DATA UNDER STUDY:
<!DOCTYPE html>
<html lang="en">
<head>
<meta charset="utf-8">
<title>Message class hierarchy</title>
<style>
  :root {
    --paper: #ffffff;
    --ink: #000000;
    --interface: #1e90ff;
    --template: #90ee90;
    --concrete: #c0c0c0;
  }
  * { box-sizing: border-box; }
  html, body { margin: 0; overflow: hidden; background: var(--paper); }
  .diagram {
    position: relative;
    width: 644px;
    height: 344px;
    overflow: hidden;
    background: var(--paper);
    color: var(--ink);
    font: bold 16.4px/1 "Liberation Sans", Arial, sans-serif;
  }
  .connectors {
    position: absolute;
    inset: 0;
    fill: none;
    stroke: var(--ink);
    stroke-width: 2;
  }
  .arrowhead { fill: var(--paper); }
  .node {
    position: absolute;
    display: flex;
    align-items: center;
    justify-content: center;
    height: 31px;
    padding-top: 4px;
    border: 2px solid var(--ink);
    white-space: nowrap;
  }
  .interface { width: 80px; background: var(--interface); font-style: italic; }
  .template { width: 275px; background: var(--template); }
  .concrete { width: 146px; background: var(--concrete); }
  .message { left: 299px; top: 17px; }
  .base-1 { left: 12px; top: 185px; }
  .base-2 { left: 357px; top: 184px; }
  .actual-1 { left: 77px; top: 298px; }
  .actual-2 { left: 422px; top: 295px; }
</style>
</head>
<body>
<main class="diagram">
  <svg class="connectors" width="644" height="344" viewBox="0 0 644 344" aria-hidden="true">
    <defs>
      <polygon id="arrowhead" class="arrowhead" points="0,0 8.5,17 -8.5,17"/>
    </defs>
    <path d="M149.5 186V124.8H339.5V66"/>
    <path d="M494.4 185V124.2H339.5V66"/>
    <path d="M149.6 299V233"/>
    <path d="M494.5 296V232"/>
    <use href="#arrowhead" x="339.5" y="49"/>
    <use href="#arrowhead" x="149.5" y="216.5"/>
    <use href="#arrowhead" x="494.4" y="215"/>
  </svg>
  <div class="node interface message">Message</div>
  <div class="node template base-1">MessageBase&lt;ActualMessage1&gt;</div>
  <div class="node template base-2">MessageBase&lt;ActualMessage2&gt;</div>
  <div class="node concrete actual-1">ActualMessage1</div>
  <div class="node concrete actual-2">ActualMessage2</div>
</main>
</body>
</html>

PROBLEM STATEMENT:
Set down verbatim only the lines between the start of the data above and the line with "padding-top: 4px;", both boundaries included.

REPLY TO THE TASK:
<!DOCTYPE html>
<html lang="en">
<head>
<meta charset="utf-8">
<title>Message class hierarchy</title>
<style>
  :root {
    --paper: #ffffff;
    --ink: #000000;
    --interface: #1e90ff;
    --template: #90ee90;
    --concrete: #c0c0c0;
  }
  * { box-sizing: border-box; }
  html, body { margin: 0; overflow: hidden; background: var(--paper); }
  .diagram {
    position: relative;
    width: 644px;
    height: 344px;
    overflow: hidden;
    background: var(--paper);
    color: var(--ink);
    font: bold 16.4px/1 "Liberation Sans", Arial, sans-serif;
  }
  .connectors {
    position: absolute;
    inset: 0;
    fill: none;
    stroke: var(--ink);
    stroke-width: 2;
  }
  .arrowhead { fill: var(--paper); }
  .node {
    position: absolute;
    display: flex;
    align-items: center;
    justify-content: center;
    height: 31px;
    padding-top: 4px;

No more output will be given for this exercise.